Prepare For Open Clinical Notes

The 21st Century Cures Act Information Blocking laws and interoperability efforts come at a time where healthcare has also been experiencing a push for giving patients access to their clinical notes. Thankfully, both these regulations and the HHS’ interoperability laws work together synergistically. By allowing patients access to their clinical notes, you’ll be giving those patients a stronger ability to share those notes and health data with other care providers.

In order to prepare for open clinical notes and also ensure patients can actually use these notes when they access them, records need to be made easier to understand and navigate. You can achieve this by using a more organized note structure such as SOAP notes that compartmentalize notes in an easy to digest, easily navigable way. This also provides the added benefit of being a popular note taking format, which means other providers who are shown these notes by a patient will likely be able to seamlessly integrate them into their treatment plans.

Open the Door to Clinical Collaboration

Efforts to improve clinical collaboration between providers have existed since before these new laws and before the COVID pandemic made data sharing even more essential. And with new telehealth applications now being supported and reimbursed, we may just see improved clinical collaboration in the near future with these new laws acting as added motivation.

If you plan on sharing data with other providers remotely, having medical hardware that removes barriers of difficulty for this type of telehealth becomes essential. As far as accuracy for more visual data that needs to be shared, a medical grade diagnostic imaging PC with a 4K display can ensure not only accuracy on your end, but that scans sent over to cooperating providers and patients are high quality and actually provide value in treatment.

Don’t Make Data Accessible to the Wrong People

One of the main reasons interoperability and data sharing have remained so difficult to incorporate into the way providers care for patients is worry over cybersecurity. It’s been proven integral that we open up notes and data to patients and other providers seeking to collaborate, however, opening up of that data should not come at the cost of also giving those with nefarious intentions access to that information. 
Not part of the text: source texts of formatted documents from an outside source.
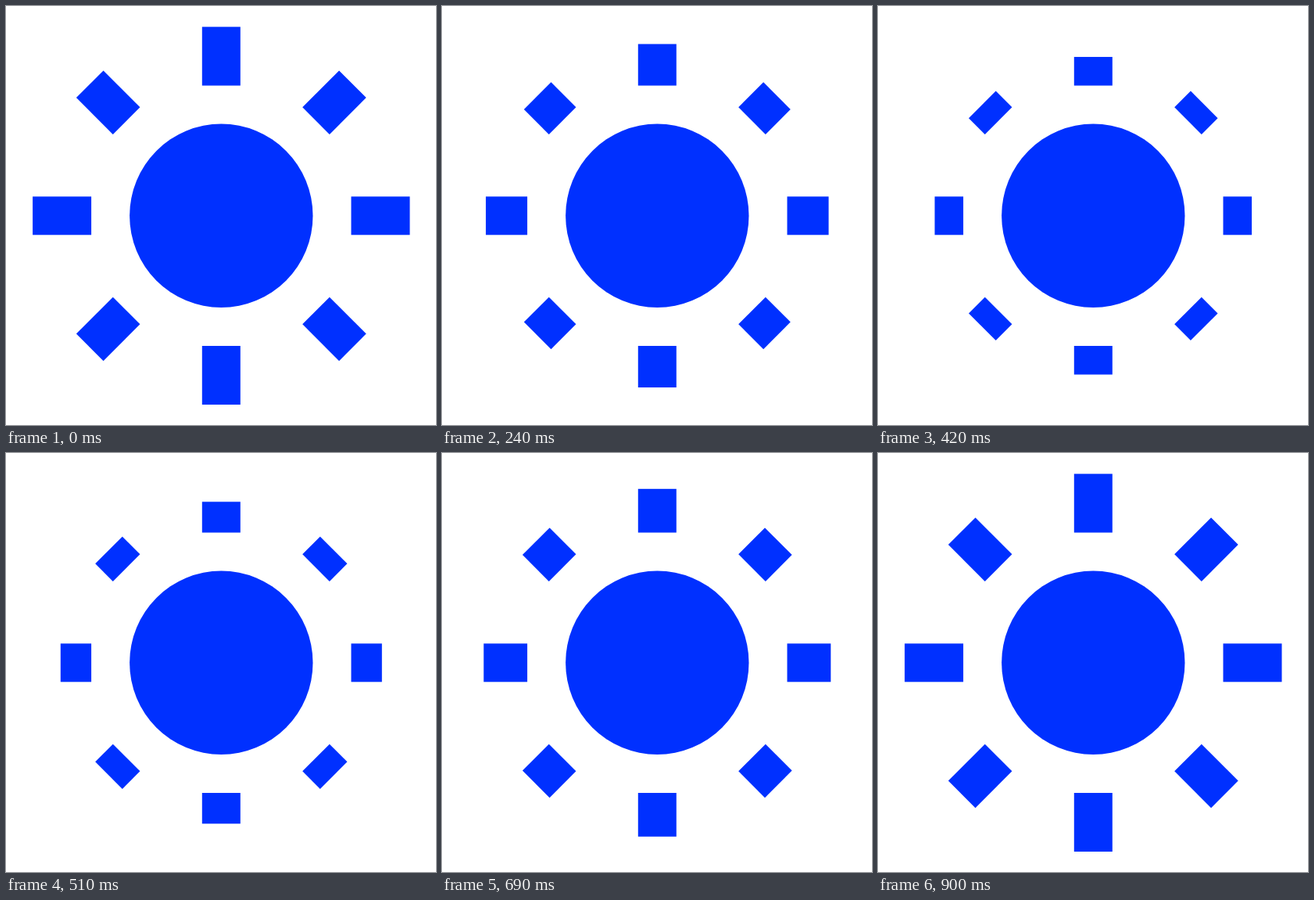
An HTML page with a canvas for the animation above (0.93 s loop, 550 px wide and 535 px high).

```html
<!DOCTYPE html>
<html lang="en">
<head>
<meta charset="utf-8">
<title>Sun</title>
<style>
  html, body { margin: 0; width: 100%; height: 100%; overflow: hidden; background: #fff; }
  canvas { display: block; }
</style>
</head>
<body>
<canvas id="stage" width="550" height="535"></canvas>
<script>
const ctx = document.getElementById('stage').getContext('2d');
const STEP = 30, LOOP = 930, HALF = 15;
const RADIUS = 117.2, RAY_WIDTH = 49;
const straight = { start: 166.2, length: 75, shrink: 2.745 };
const diagonal = { start: 171.4, length: 66.3, shrink: 2.64 };

function draw(now) {
  const step = Math.floor(now % LOOP / STEP);
  const depth = HALF - Math.abs(step - HALF); // rays shrink, then grow back

  ctx.setTransform(1, 0, 0, 1, 0, 0);
  ctx.fillStyle = '#fff';
  ctx.fillRect(0, 0, 550, 535);
  ctx.translate(275.3, 267.8);
  ctx.fillStyle = '#0030ff';
  ctx.beginPath();
  ctx.arc(0, 0, RADIUS, 0, Math.PI * 2);
  ctx.fill();

  for (let i = 0; i < 8; i++) {
    const ray = i % 2 ? diagonal : straight;
    ctx.fillRect(ray.start, -RAY_WIDTH / 2, ray.length - ray.shrink * depth, RAY_WIDTH);
    ctx.rotate(Math.PI / 4);
  }
}

const begin = performance.now();
function tick() {
  draw(performance.now() - begin);
  requestAnimationFrame(tick);
}
tick();
</script>
</body>
</html>
```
It’s very likely that we’ll see new cybersecurity efforts come out of the woodworks out of sheer necessity as these 21st Century Cures Act Interoperability laws come into effect. That said, doing what you can at the individual facility level can help patch up cybersecurity holes before they can be taken advantage of come July 2021. 

Be sure proper efforts are being taken to validate and identify anyone attempting to gain access to patient data within your facility. This can be done in a number of ways. For example, authentication hardware like RFID badge readers and biometric scanners can confirm beyond a shadow of a doubt that the person attempting to access notes is who they say they are. Whether these authenticators are being housed in medical-grade computers or medical grade tablets, it would do you well to ensure these readers are Imprivata certified, allowing you to use them in conjunction with protection software such as healthcare single sign on solutions that have proven their efficacy time and time again.

Prepare For The New 21st Century Cures Act Interoperability Standard

These are promising and concerning times for providers who have been advocating for new innovations such as telehealth and interoperability. On one hand, we’re finally seeing the industry as a whole take these new programs seriously and yet, on the other hand, we’ve been forced to adopt these new policies at breakneck speeds out of necessity. Preparing well in advance of the July 2021 deadline for the new 21st Century Cures Act Information Blocking and Interoperability laws can help make sure implementation of these programs aren’t rife with logistical issues and negatively impacted patient outcomes. For more information on the kinds of hardware and software needed to prepare, contact an expert from Cybernet today.